Thompson, Aranda, and Robbins (2000) state that conflict in teams is unavoidable. However, it does not have to result in decreased productivity. Managed effectively, conflict can be key to leveraging differences of interest to arrive at creative solutions (p.235). For the benefit of those who are not up to speed on neurological geography, the theory goes that each side of the brain does different jobs in different ways, hence causing conflict in human interaction, more specifically in the workplace. We all use both sides, but some use one side more than the other. Analytical-left brainers - according to The Partners' booklet, which is complete with arty black and white photography and a fable about a fox, a badger, some bees and a hosepipe - are logical, rational, analytic, linear beings. As for the visual-right brained, they are able to boast creative, intuitive, holistic, speculative and inventive as their traits.
The conflict is as follows "creatives versus suits, realists versus romantics." If you can remove the lucid tension between the two and get them working together, you will have a team, capable of bringing outstanding ideas and concepts into fruition.
It is a harrowing experience for a left-brained individual to present a project budget generated from a spreadsheet program to a group of right-brained interior designers. This exemplifies the conflict which ensues when different types of thinkers unite as a team using only one mode of visual representation, which might leave one group of thinkers at a disadvantage. Creative individuals, who live in a world based on concept, seem to have a hard time equating creativity to a checkbook register, whereas the "suits" (or left-brainers) are exactly the opposite.

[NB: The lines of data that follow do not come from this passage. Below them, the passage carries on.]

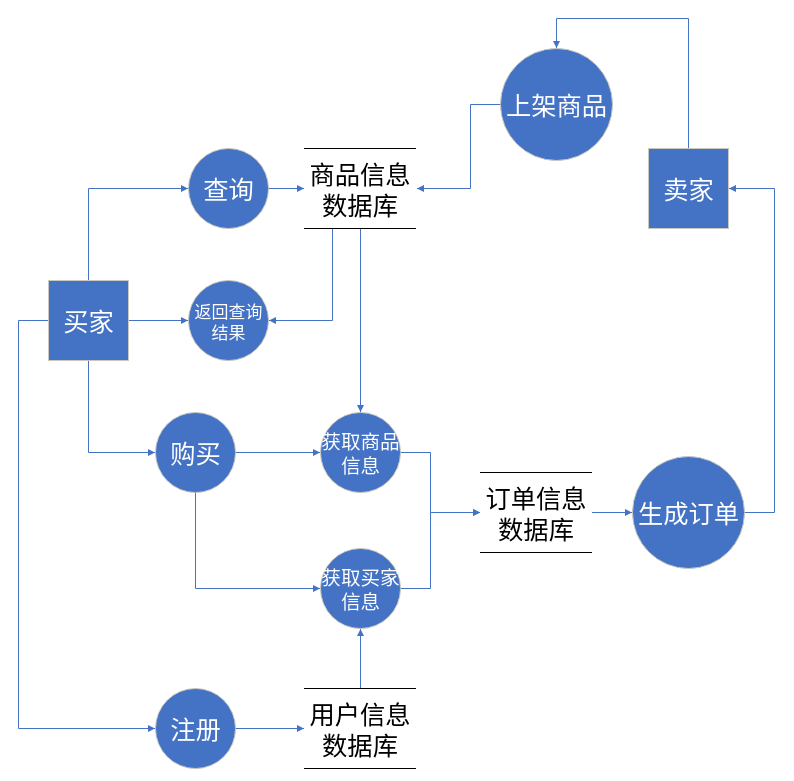
<!DOCTYPE html>
<html lang="zh-CN">
<head>
<meta charset="utf-8">
<title>数据流图</title>
<style>
:root {
  --fill: #4472c4;
  --edge: #c9c9c0;
  --line: #4472c4;
  --ink: #000;
  --paper: #fff;
}
* { box-sizing: border-box; }
html, body { margin: 0; background: var(--paper); }
.diagram {
  position: relative;
  width: 794px;
  height: 781px;
  overflow: hidden;
  background: var(--paper);
  font-family: "Noto Sans CJK SC", "Noto Sans", sans-serif;
}
.flows { position: absolute; inset: 0; }
.flows path { fill: none; stroke: var(--line); stroke-width: 1; marker-end: url(#arrow); }
.node {
  position: absolute;
  left: var(--x);
  top: var(--y);
  width: 81px;
  height: 81px;
  display: flex;
  align-items: center;
  justify-content: center;
  text-align: center;
  white-space: nowrap;
  font-size: 25.3px;
  line-height: 31px;
}
.entity, .process { background: var(--fill); border: 1px solid var(--edge); color: var(--paper); }
.process { border-radius: 50%; }
.large { width: 113px; height: 113px; }
.medium { font-size: 19.6px; line-height: 24px; }
.small { font-size: 17px; line-height: 21px; }
.store { width: 112px; border: solid var(--ink); border-width: 1px 0; color: var(--ink); }
</style>
</head>
<body>
<main class="diagram">
  <svg class="flows" width="794" height="781" viewBox="0 0 794 781" aria-hidden="true">
    <defs>
      <marker id="arrow" markerUnits="userSpaceOnUse" markerWidth="8" markerHeight="8" refX="7" refY="4" orient="auto">
        <polygon points="0,0.5 7,4 0,7.5" fill="#4472c4"/>
      </marker>
    </defs>
    <path d="M88.5 281V188.5H188"/>
    <path d="M268 188.5H304"/>
    <path d="M128 320.5H188"/>
    <path d="M332.5 228V320.5H269"/>
    <path d="M360.5 228V412"/>
    <path d="M88.5 360V452.5H155"/>
    <path d="M235 452.5H320"/>
    <path d="M195.5 492V588.5H320"/>
    <path d="M49 320.5H18.5V728.5H155"/>
    <path d="M235 728.5H304"/>
    <path d="M360.5 688V629"/>
    <path d="M400 452.5H430.5V512.5H480"/>
    <path d="M400 588.5H430.5V512.5H480"/>
    <path d="M592 512.5H632"/>
    <path d="M744 512.5H774.5V188.5H729"/>
    <path d="M688.5 149V18.5H556.5V48"/>
    <path d="M501 104.5H470.5V188.5H417"/>
  </svg>

  <div class="node entity" style="--x:48px;--y:280px">买家</div>
  <div class="node entity" style="--x:648px;--y:148px">卖家</div>

  <div class="node process" style="--x:188px;--y:148px">查询</div>
  <div class="node process small" style="--x:188px;--y:280px">返回查询<br>结果</div>
  <div class="node process" style="--x:155px;--y:412px">购买</div>
  <div class="node process" style="--x:155px;--y:688px">注册</div>
  <div class="node process medium" style="--x:320px;--y:412px">获取商品<br>信息</div>
  <div class="node process medium" style="--x:320px;--y:548px">获取买家<br>信息</div>
  <div class="node process large" style="--x:500px;--y:48px">上架商品</div>
  <div class="node process large" style="--x:632px;--y:456px">生成订单</div>

  <div class="node store" style="--x:304px;--y:148px">商品信息<br>数据库</div>
  <div class="node store" style="--x:480px;--y:472px">订单信息<br>数据库</div>
  <div class="node store" style="--x:304px;--y:688px">用户信息<br>数据库</div>
</main>
</body>
</html>
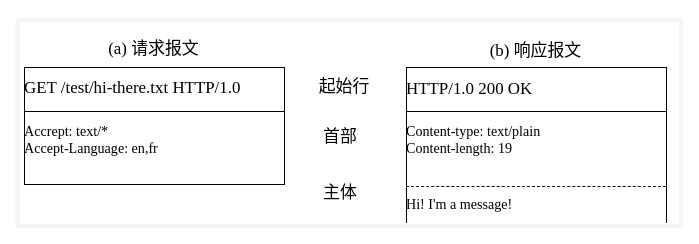
<!DOCTYPE html>
<html lang="zh-CN">
<head>
<meta charset="utf-8">
<title>请求报文与响应报文</title>
<style>
:root { --paper: #fff; --ink: #000; --frame: #f5f5f5; --frame-edge: #fafafa; }
* { box-sizing: border-box; margin: 0; padding: 0; }
html { width: 699px; height: 244px; overflow: hidden; background: var(--paper); }
body { width: 699px; height: 244px; padding: 18px 16px 16px; overflow: hidden; color: var(--ink); }
.diagram {
  width: 667px; height: 210px; padding-left: 4px;
  border: 4px solid var(--frame); border-radius: 2px; box-shadow: 0 0 0 1px var(--frame-edge);
  overflow: hidden;
  display: grid; grid-template-columns: 261px 121px 261px; grid-template-rows: 202px;
  font: 16.9px/20px "Liberation Serif", "Noto Sans CJK SC", serif; white-space: nowrap;
}
.message h2 { height: 45px; padding: 17px 2px 0 0; font-size: 16.9px; font-weight: 400; text-align: center; }
.response h2 { padding-top: 19px; }
.message-box { border: 1px solid var(--ink); }
.response .message-box { border-bottom: 0; }
.message-box > * { margin-left: -1px; }
.start-line { height: 44px; padding-top: 10px; border-bottom: 1px solid var(--ink); }
.response .start-line { padding-top: 11px; }
.headers { height: 72px; padding-top: 11px; font-size: 14.1px; line-height: 17px; }
.response .headers { height: 75px; border-bottom: 1px dashed var(--ink); }
.body-text { height: 36px; padding-top: 9px; font-size: 14.1px; line-height: 17px; }
.part-labels { list-style: none; padding-top: 55px; text-align: center; }
.part-labels li { height: 20px; margin-bottom: 30px; padding-right: 11px; }
.part-labels li:first-child { padding-right: 3px; }
.part-labels li:last-child { margin: 36px 0 0; }
</style>
</head>
<body>
<main class="diagram">
  <section class="message request">
    <h2>(a) 请求报文</h2>
    <div class="message-box">
      <p class="start-line">GET /test/hi-there.txt HTTP/1.0</p>
      <p class="headers">Accrept: text/*<br>Accept-Language: en,fr</p>
    </div>
  </section>
  <ul class="part-labels">
    <li>起始行</li>
    <li>首部</li>
    <li>主体</li>
  </ul>
  <section class="message response">
    <h2>(b) 响应报文</h2>
    <div class="message-box">
      <p class="start-line">HTTP/1.0 200 OK</p>
      <p class="headers">Content-type: text/plain<br>Content-length: 19</p>
      <p class="body-text">Hi! I'm a message!</p>
    </div>
  </section>
</main>
</body>
</html>
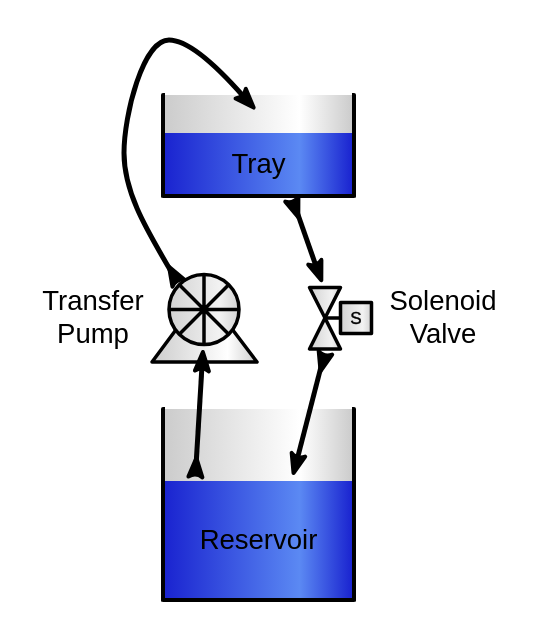
<!DOCTYPE html>
<html lang="en">
<head>
<meta charset="utf-8">
<title>Tray and reservoir flow diagram</title>
<style>
  :root {
    --ink: #000;
    --paper: #fff;
    --metal: #ccc;
    --shine: #fff;
    --water: #1a24d0;
    --water-light: #5b89f3;
  }
  * { box-sizing: border-box; }
  html, body { margin: 0; background: var(--paper); }
  .diagram {
    position: relative;
    width: 540px;
    height: 640px;
    overflow: hidden;
    background: var(--paper);
    color: var(--ink);
    font: 27.5px/33px "Liberation Sans", Arial, sans-serif;
  }
  .tank {
    position: absolute;
    left: 161px;
    width: 195px;
    padding-top: 2px;
    display: flex;
    flex-direction: column;
    border: 4px solid var(--ink);
    border-top: 0;
    border-radius: 2px;
  }
  .tray { top: 93px; height: 105px; }
  .reservoir { top: 407px; height: 195px; }
  .air { background: linear-gradient(90deg, var(--metal), var(--shine) 72%, var(--metal)); }
  .tray .air { height: 38px; }
  .reservoir .air { height: 72px; }
  .liquid {
    flex: 1;
    display: flex;
    align-items: center;
    justify-content: center;
    background: linear-gradient(90deg, var(--water), var(--water-light) 72%, var(--water));
  }
  .label {
    position: absolute;
    top: 284px;
    margin: 0;
    text-align: center;
  }
  .pump-label { left: 33px; width: 120px; }
  .valve-label { left: 383px; width: 120px; }
  .drawing { position: absolute; inset: 0; }
  .part { stroke: var(--ink); stroke-width: 3.5; stroke-linejoin: round; }
  .flow { fill: none; stroke: var(--ink); stroke-width: 5; }
  .coil-letter { font-size: 17px; text-anchor: middle; stroke: var(--ink); stroke-width: 0.4; }
</style>
</head>
<body>
<main class="diagram">
  <section class="tank tray">
    <div class="air"></div>
    <div class="liquid">Tray</div>
  </section>
  <section class="tank reservoir">
    <div class="air"></div>
    <div class="liquid">Reservoir</div>
  </section>

  <svg class="drawing" width="540" height="640" viewBox="0 0 540 640" role="img" aria-label="Pump, solenoid valve and flow arrows">
    <defs>
      <linearGradient id="metal">
        <stop offset="0" stop-color="#ccc"/>
        <stop offset="0.72" stop-color="#fff"/>
        <stop offset="1" stop-color="#ccc"/>
      </linearGradient>
      <linearGradient id="soft-metal">
        <stop offset="0" stop-color="#d2d2d2"/>
        <stop offset="0.72" stop-color="#f2f2f2"/>
        <stop offset="1" stop-color="#d2d2d2"/>
      </linearGradient>
      <path id="arrowhead" d="M-2 0L-21 -7Q-16 0 -21 7Z" stroke="#000" stroke-width="4" stroke-linejoin="round"/>
    </defs>

    <g class="part pump">
      <polygon points="204,292 257,362 152,362" fill="url(#metal)"/>
      <circle cx="204" cy="309.5" r="35" fill="url(#soft-metal)"/>
      <path d="M204 274.5V344.5M169 309.5H239M179.3 284.8L228.7 334.2M228.7 284.8L179.3 334.2"/>
    </g>

    <g class="part valve" fill="url(#soft-metal)">
      <line x1="325" y1="318" x2="341" y2="318"/>
      <polygon points="309.5,287.5 340.5,287.5 325,318"/>
      <polygon points="309.5,349 340.5,349 325,318"/>
      <rect x="340.5" y="302.5" width="31" height="31"/>
    </g>
    <text class="coil-letter" x="356" y="324">S</text>

    <g class="flow">
      <path d="M172 273C150 235 124 195 124 153C124 115 143 40 169 40C187 40 215 64 244 97"/>
      <path d="M296 209L316 266"/>
      <path d="M322 363L297 460"/>
      <path d="M196 466L202 366"/>
    </g>
    <g class="arrowheads">
      <use href="#arrowhead" transform="translate(168 265) rotate(-120)"/>
      <use href="#arrowhead" transform="translate(255 109) rotate(47)"/>
      <use href="#arrowhead" transform="translate(299 219) rotate(70)"/>
      <use href="#arrowhead" transform="translate(322 282) rotate(70)"/>
      <use href="#arrowhead" transform="translate(320 373) rotate(105)"/>
      <use href="#arrowhead" transform="translate(293 475) rotate(105)"/>
      <use href="#arrowhead" transform="translate(196.5 456) rotate(-87)"/>
      <use href="#arrowhead" transform="translate(203 350) rotate(-87)"/>
    </g>
  </svg>

  <p class="label pump-label">Transfer<br>Pump</p>
  <p class="label valve-label">Solenoid<br>Valve</p>
</main>
</body>
</html>
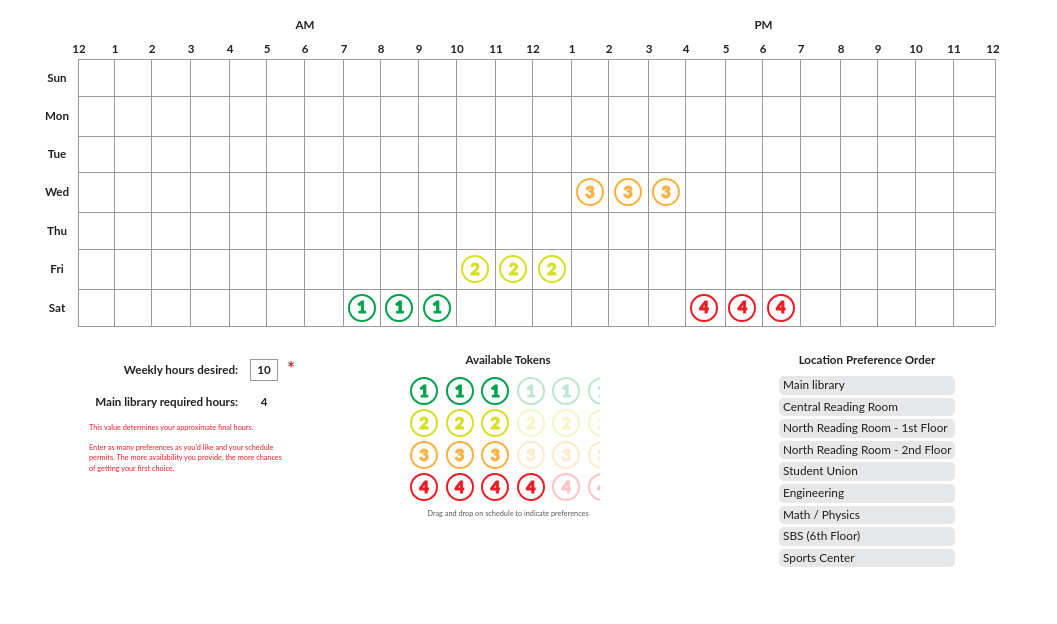
<!DOCTYPE html>
<html lang="en">
<head>
<meta charset="utf-8">
<title>Weekly schedule preferences</title>
<style>
:root {
  --ink: #231f20;
  --line: #999;
  --bar: #e6e7e8;
  --first: #00a14b;
  --second: #d7df23;
  --third: #fbb040;
  --fourth: #ed1c24;
}
* { box-sizing: border-box; margin: 0; padding: 0; }
body {
  width: 1057px; height: 624px; overflow: hidden;
  background: #fff; color: var(--ink);
  font: 11.8px/1 Lato, "Open Sans", sans-serif;
}
h2, .period, .hour, .day, .field { font-size: 11.6px; font-weight: 700; }

/* Schedule */
.schedule {
  display: grid; width: 960px; padding: 16px 0 0 36px;
  grid-template-columns: 42px 36px 37px 39px 39px 37px 38px 39px 37px 38px 38px 39px 37px 39px 37px 40px 37px 40px 37px 38px 40px 37px 38px 38px 42px;
  grid-template-rows: 18px 25px 37px 40px 36px 40px 37px 40px 37px;
}
.period { grid-row: 1; place-self: center; }
.am { grid-column: 2 / 14; }
.pm { grid-column: 14 / 26; }
.hours, .columns { display: grid; grid-column: 2 / 26; grid-template-columns: subgrid; }
.hours { grid-row: 2; }
.hour { grid-row: 1; width: 38px; margin-left: -18px; padding-top: 9px; text-align: center; }
.midnight { grid-column: 24; justify-self: end; margin-right: -17px; }
.columns { grid-row: 3 / 10; border: solid var(--line); border-width: 0 0 1px; margin-bottom: -1px; }
.columns i { border-left: 1px solid var(--line); }
.columns i:last-child { border-right: 1px solid var(--line); margin-right: -1px; }
.day { grid-column: 1; place-self: center; }
.rule { grid-column: 2 / 26; border-top: 1px solid var(--line); }
.sun { grid-row: 3; } .mon { grid-row: 4; } .tue { grid-row: 5; } .wed { grid-row: 6; }
.thu { grid-row: 7; } .fri { grid-row: 8; } .sat { grid-row: 9; }
.slots { display: flex; align-items: center; justify-content: space-around; }
.morning { grid-column: 9 / 12; }
.noon { grid-column: 12 / 15; }
.afternoon { grid-column: 15 / 18; }
.evening { grid-column: 18 / 21; }

/* Tokens */
.token {
  display: flex; flex: none; align-items: center; justify-content: center;
  width: 28px; height: 28px; border: 2px solid; border-radius: 50%;
  font-size: 16.5px; font-weight: 900; -webkit-text-stroke: 0.8px currentColor;
}
.first { color: var(--first); }
.second { color: var(--second); }
.third { color: var(--third); }
.fourth { color: var(--fourth); }
.spare { opacity: 0.26; }

/* Panels */
.panels { display: flex; align-items: flex-start; padding-left: 89px; margin-top: 24px; }
h2 { line-height: 20px; text-align: center; }
.settings { width: 215px; padding-top: 9px; }
.field { display: grid; grid-template-columns: 149px 28px 12px; column-gap: 12px; height: 22px; align-items: center; margin-bottom: 10px; }
.field dt { text-align: right; white-space: nowrap; }
.field dd { text-align: center; }
.entry { height: 22px; line-height: 20px; border: 1px solid var(--line); }
.required { color: var(--fourth); font-size: 18px; align-self: start; margin-left: -10px; }
.note { color: var(--fourth); font-size: 7.3px; line-height: 10.2px; white-space: nowrap; margin-bottom: 10px; }
.tokens { width: 196px; margin-left: 106px; }
.palette { display: grid; width: 190px; row-gap: 4px; margin-top: 7px; overflow: hidden; }
.stack { display: flex; gap: 7.6px; }
.hint { margin-top: 8px; font-size: 7.3px; line-height: 10px; text-align: center; white-space: nowrap; color: #58595b; }
.locations { width: 176px; margin-left: 173px; }
.order { display: flex; flex-direction: column; gap: 3px; margin-top: 6px; list-style: none; }
.order li { height: 18.6px; padding-left: 4px; line-height: 18px; border-radius: 5px; background: var(--bar); white-space: nowrap; }
</style>
</head>
<body>
<section class="schedule">
  <div class="period am">AM</div>
  <div class="period pm">PM</div>
  <div class="hours">
    <span class="hour">12</span><span class="hour">1</span><span class="hour">2</span><span class="hour">3</span><span class="hour">4</span><span class="hour">5</span><span class="hour">6</span><span class="hour">7</span><span class="hour">8</span><span class="hour">9</span><span class="hour">10</span><span class="hour">11</span>
    <span class="hour">12</span><span class="hour">1</span><span class="hour">2</span><span class="hour">3</span><span class="hour">4</span><span class="hour">5</span><span class="hour">6</span><span class="hour">7</span><span class="hour">8</span><span class="hour">9</span><span class="hour">10</span><span class="hour">11</span>
    <span class="hour midnight">12</span>
  </div>
  <div class="columns">
    <i></i><i></i><i></i><i></i><i></i><i></i><i></i><i></i><i></i><i></i><i></i><i></i>
    <i></i><i></i><i></i><i></i><i></i><i></i><i></i><i></i><i></i><i></i><i></i><i></i>
  </div>
  <div class="rule sun"></div><div class="rule mon"></div><div class="rule tue"></div><div class="rule wed"></div>
  <div class="rule thu"></div><div class="rule fri"></div><div class="rule sat"></div>
  <div class="day sun">Sun</div>
  <div class="day mon">Mon</div>
  <div class="day tue">Tue</div>
  <div class="day wed">Wed</div>
  <div class="day thu">Thu</div>
  <div class="day fri">Fri</div>
  <div class="day sat">Sat</div>
  <div class="slots wed afternoon third"><span class="token">3</span><span class="token">3</span><span class="token">3</span></div>
  <div class="slots fri noon second"><span class="token">2</span><span class="token">2</span><span class="token">2</span></div>
  <div class="slots sat morning first"><span class="token">1</span><span class="token">1</span><span class="token">1</span></div>
  <div class="slots sat evening fourth"><span class="token">4</span><span class="token">4</span><span class="token">4</span></div>
</section>

<main class="panels">
  <section class="settings">
    <dl>
      <div class="field"><dt>Weekly hours desired:</dt><dd class="entry">10</dd><dd class="required">*</dd></div>
      <div class="field"><dt>Main library required hours:</dt><dd>4</dd></div>
    </dl>
    <p class="note">This value determines your approximate final hours.</p>
    <p class="note">Enter as many preferences as you'd like and your schedule<br>permits. The more availability you provide, the more chances<br>of getting your first choice.</p>
  </section>

  <section class="tokens">
    <h2>Available Tokens</h2>
    <div class="palette">
      <div class="stack first"><span class="token">1</span><span class="token">1</span><span class="token">1</span><span class="token spare">1</span><span class="token spare">1</span><span class="token spare">1</span></div>
      <div class="stack second"><span class="token">2</span><span class="token">2</span><span class="token">2</span><span class="token spare">2</span><span class="token spare">2</span><span class="token spare">2</span></div>
      <div class="stack third"><span class="token">3</span><span class="token">3</span><span class="token">3</span><span class="token spare">3</span><span class="token spare">3</span><span class="token spare">3</span></div>
      <div class="stack fourth"><span class="token">4</span><span class="token">4</span><span class="token">4</span><span class="token">4</span><span class="token spare">4</span><span class="token spare">4</span></div>
    </div>
    <p class="hint">Drag and drop on schedule to indicate preferences</p>
  </section>

  <section class="locations">
    <h2>Location Preference Order</h2>
    <ol class="order">
      <li>Main library</li>
      <li>Central Reading Room</li>
      <li>North Reading Room - 1st Floor</li>
      <li>North Reading Room - 2nd Floor</li>
      <li>Student Union</li>
      <li>Engineering</li>
      <li>Math / Physics</li>
      <li>SBS (6th Floor)</li>
      <li>Sports Center</li>
    </ol>
  </section>
</main>
</body>
</html>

In the workplace homogeneous thinking is not mandatory. The idea is to resolve any dispute that may arise in the...